[Dataset entries]
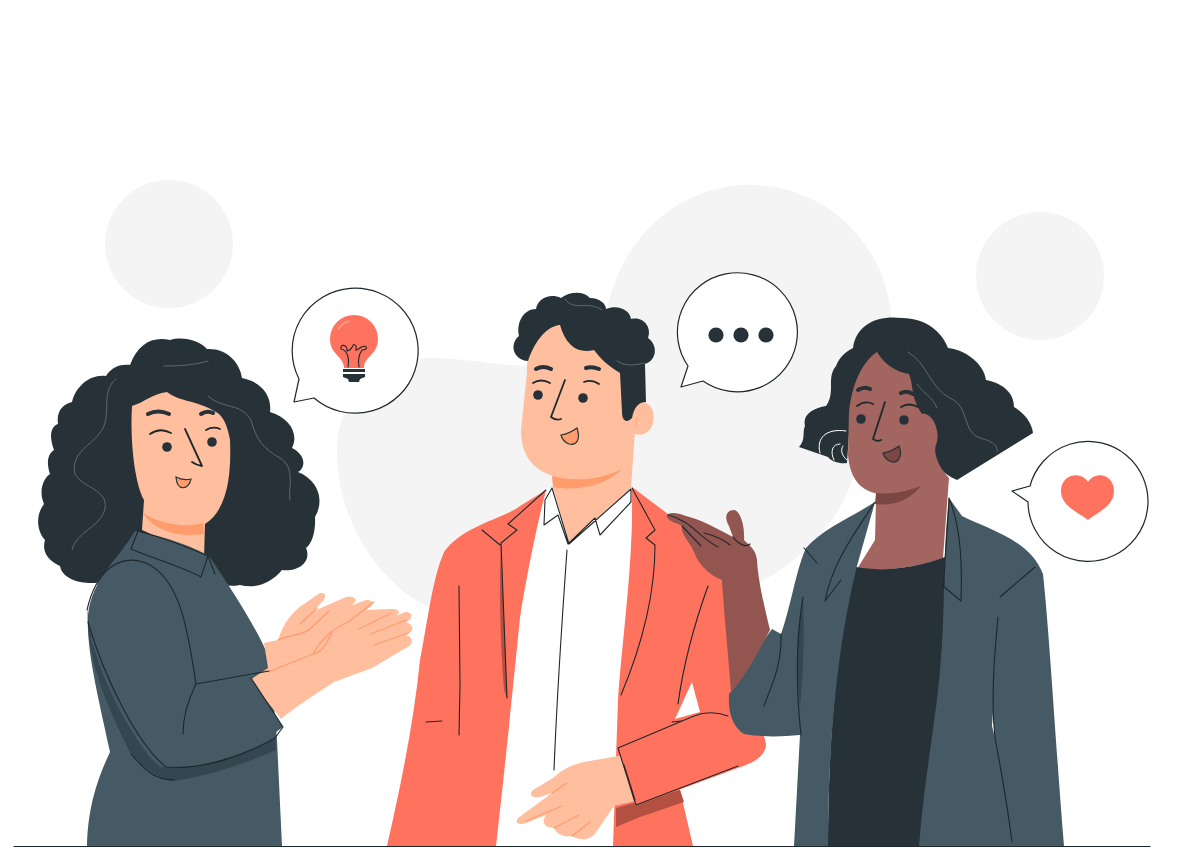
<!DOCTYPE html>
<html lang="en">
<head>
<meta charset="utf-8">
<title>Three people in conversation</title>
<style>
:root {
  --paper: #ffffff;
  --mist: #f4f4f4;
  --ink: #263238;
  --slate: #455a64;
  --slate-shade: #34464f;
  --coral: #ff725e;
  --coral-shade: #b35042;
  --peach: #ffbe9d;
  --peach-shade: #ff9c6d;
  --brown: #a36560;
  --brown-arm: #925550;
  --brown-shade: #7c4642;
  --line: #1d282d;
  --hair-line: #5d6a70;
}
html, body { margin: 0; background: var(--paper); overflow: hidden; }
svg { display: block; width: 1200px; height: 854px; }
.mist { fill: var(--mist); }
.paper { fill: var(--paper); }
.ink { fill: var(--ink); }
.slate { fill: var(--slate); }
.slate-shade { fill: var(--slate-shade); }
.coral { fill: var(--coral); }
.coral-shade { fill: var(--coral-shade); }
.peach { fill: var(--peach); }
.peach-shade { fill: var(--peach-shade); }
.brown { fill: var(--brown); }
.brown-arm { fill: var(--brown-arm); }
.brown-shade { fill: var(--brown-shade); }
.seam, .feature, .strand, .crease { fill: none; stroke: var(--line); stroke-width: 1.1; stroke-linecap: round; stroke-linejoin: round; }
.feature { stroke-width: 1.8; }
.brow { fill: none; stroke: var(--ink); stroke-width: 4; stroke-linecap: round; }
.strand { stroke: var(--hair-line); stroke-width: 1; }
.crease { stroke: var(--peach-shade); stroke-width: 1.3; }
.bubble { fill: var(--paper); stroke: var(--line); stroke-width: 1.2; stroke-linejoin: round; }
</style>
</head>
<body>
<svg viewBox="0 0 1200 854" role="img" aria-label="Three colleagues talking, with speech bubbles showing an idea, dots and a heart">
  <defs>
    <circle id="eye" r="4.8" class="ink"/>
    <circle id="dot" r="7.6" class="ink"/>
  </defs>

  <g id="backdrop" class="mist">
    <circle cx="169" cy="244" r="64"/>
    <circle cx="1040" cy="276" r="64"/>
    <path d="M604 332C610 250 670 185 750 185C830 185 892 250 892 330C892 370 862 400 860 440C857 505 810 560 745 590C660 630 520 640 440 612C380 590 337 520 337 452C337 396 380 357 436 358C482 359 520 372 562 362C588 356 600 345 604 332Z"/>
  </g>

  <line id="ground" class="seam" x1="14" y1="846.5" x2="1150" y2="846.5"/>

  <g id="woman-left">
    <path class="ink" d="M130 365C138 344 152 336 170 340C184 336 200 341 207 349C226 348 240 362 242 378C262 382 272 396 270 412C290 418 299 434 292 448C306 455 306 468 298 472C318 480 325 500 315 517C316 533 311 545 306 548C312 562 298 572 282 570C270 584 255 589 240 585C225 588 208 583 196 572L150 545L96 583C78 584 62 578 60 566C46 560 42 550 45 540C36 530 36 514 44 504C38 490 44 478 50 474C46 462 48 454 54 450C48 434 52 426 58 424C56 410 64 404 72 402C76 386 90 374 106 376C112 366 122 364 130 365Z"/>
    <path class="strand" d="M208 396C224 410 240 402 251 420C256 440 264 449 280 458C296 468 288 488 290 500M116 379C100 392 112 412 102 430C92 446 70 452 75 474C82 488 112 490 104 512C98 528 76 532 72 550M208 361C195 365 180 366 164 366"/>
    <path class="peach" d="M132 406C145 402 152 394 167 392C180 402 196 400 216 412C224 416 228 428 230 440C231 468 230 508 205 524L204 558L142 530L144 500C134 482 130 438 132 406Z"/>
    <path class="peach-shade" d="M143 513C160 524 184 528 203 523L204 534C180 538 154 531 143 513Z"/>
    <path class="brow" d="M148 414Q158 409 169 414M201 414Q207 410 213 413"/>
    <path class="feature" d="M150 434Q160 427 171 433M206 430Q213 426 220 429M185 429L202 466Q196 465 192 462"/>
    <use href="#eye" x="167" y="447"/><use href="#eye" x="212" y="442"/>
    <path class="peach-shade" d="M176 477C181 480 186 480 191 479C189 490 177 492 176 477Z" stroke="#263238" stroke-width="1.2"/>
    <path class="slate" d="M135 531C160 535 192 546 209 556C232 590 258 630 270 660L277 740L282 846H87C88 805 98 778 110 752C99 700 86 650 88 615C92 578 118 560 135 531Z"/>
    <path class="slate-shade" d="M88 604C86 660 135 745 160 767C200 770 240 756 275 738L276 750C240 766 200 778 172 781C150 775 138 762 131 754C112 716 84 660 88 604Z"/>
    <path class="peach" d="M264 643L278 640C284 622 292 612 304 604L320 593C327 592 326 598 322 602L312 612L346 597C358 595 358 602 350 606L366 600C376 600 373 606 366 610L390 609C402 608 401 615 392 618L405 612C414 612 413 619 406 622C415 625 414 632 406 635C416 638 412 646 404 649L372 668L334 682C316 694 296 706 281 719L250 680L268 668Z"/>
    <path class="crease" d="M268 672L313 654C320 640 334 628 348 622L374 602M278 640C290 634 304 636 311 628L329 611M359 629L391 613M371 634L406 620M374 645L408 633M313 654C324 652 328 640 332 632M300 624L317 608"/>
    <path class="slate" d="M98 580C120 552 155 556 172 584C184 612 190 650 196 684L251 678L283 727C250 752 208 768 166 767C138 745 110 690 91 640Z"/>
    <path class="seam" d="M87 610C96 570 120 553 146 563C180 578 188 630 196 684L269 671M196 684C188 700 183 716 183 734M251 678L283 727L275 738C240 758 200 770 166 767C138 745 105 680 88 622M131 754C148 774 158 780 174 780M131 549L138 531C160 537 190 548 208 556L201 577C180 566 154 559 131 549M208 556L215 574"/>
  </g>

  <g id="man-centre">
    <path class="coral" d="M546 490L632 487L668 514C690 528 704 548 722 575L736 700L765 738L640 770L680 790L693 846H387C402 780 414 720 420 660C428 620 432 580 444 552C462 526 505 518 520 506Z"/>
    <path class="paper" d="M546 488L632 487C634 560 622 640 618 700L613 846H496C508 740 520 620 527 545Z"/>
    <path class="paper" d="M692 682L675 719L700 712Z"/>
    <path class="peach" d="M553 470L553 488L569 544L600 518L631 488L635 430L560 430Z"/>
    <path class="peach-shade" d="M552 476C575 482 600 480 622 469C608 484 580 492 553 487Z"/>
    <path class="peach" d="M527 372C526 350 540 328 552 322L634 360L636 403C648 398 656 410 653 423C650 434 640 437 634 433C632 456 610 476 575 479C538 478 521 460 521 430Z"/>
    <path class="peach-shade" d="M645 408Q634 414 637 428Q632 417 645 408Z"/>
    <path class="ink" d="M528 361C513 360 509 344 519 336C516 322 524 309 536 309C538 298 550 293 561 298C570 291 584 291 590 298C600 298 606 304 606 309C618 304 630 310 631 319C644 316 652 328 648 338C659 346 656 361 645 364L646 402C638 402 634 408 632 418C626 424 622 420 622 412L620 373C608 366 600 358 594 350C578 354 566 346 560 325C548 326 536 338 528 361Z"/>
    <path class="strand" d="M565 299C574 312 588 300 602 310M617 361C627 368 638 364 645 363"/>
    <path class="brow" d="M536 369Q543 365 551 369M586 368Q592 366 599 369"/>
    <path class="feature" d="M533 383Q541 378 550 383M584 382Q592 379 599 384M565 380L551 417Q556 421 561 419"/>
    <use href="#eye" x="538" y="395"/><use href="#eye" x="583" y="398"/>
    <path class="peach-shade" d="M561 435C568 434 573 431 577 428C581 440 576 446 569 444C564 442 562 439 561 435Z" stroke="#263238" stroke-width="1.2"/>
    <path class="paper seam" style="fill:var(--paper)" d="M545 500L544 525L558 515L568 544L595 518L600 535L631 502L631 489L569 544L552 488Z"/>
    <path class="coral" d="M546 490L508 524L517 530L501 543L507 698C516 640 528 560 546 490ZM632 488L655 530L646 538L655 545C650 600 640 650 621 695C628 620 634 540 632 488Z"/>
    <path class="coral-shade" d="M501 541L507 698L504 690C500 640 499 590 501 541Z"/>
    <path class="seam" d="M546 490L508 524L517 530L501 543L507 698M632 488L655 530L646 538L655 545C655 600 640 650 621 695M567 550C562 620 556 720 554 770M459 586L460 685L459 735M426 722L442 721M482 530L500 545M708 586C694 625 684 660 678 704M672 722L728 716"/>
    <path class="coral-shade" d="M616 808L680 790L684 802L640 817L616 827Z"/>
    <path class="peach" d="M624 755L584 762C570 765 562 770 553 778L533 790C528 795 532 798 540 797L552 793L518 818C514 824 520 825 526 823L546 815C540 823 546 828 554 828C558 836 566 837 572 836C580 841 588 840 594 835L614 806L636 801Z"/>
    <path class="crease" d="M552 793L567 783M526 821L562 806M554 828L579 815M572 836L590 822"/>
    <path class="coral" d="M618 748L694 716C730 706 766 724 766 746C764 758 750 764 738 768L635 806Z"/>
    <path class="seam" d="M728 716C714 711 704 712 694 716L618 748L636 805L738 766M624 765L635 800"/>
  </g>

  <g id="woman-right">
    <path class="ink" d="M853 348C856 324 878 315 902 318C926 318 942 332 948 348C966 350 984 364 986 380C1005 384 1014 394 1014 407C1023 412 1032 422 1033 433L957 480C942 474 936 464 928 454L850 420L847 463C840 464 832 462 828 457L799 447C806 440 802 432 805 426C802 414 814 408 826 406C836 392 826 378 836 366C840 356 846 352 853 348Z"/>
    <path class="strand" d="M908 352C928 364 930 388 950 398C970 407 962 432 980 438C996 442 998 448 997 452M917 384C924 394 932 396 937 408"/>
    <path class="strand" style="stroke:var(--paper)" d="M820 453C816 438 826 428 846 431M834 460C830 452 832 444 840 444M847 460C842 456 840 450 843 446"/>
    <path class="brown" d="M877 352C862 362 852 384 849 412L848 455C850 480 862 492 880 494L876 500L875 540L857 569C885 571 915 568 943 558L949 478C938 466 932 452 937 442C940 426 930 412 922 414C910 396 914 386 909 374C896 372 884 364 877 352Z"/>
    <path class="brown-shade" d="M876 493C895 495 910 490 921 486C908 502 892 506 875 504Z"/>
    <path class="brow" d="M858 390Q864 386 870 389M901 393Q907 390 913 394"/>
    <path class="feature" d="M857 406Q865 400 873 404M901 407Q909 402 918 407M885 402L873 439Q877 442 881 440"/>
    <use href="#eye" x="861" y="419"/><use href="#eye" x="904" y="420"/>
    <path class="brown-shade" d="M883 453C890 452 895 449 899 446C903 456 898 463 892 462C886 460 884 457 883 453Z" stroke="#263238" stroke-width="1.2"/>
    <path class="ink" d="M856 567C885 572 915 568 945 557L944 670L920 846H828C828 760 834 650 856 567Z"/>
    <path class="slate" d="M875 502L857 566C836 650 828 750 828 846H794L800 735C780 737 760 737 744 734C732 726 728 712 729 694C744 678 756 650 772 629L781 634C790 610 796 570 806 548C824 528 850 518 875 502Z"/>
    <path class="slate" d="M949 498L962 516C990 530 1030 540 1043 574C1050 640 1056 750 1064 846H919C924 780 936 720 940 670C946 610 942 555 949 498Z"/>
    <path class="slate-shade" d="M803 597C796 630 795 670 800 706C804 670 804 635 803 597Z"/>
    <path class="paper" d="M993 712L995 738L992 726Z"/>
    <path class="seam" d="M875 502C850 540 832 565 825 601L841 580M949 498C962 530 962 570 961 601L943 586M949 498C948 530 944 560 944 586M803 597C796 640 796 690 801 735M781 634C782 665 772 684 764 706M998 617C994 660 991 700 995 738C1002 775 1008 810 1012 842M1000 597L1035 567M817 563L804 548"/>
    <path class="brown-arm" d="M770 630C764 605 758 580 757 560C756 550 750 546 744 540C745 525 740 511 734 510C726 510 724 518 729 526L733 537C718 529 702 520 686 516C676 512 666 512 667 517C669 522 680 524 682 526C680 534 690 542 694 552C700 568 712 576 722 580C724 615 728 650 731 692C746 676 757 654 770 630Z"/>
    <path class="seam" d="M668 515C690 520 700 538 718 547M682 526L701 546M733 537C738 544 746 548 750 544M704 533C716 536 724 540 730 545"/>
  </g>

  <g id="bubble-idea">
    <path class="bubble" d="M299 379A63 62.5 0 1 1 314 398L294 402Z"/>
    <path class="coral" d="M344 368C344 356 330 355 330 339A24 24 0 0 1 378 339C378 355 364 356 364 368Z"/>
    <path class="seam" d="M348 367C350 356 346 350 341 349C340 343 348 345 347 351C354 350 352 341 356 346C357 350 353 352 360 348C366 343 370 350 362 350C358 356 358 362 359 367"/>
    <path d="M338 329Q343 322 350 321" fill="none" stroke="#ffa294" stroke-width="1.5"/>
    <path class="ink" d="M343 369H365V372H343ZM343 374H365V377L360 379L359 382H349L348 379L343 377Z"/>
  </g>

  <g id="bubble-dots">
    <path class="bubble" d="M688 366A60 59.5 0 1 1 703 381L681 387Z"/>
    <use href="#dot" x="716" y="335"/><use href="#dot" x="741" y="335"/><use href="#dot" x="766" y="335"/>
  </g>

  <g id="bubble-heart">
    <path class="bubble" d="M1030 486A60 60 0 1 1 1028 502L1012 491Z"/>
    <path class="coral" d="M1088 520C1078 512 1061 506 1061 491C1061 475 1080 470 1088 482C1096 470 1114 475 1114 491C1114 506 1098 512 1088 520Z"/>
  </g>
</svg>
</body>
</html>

#### To do
Using the data above, reproduce exactly the lines between those holding "610C96 570 120" and "372C526 350 540", inclusive, and no others.

#### Exercise response
    <path class="seam" d="M87 610C96 570 120 553 146 563C180 578 188 630 196 684L269 671M196 684C188 700 183 716 183 734M251 678L283 727L275 738C240 758 200 770 166 767C138 745 105 680 88 622M131 754C148 774 158 780 174 780M131 549L138 531C160 537 190 548 208 556L201 577C180 566 154 559 131 549M208 556L215 574"/>
  </g>

  <g id="man-centre">
    <path class="coral" d="M546 490L632 487L668 514C690 528 704 548 722 575L736 700L765 738L640 770L680 790L693 846H387C402 780 414 720 420 660C428 620 432 580 444 552C462 526 505 518 520 506Z"/>
    <path class="paper" d="M546 488L632 487C634 560 622 640 618 700L613 846H496C508 740 520 620 527 545Z"/>
    <path class="paper" d="M692 682L675 719L700 712Z"/>
    <path class="peach" d="M553 470L553 488L569 544L600 518L631 488L635 430L560 430Z"/>
    <path class="peach-shade" d="M552 476C575 482 600 480 622 469C608 484 580 492 553 487Z"/>
    <path class="peach" d="M527 372C526 350 540 328 552 322L634 360L636 403C648 398 656 410 653 423C650 434 640 437 634 433C632 456 610 476 575 479C538 478 521 460 521 430Z"/>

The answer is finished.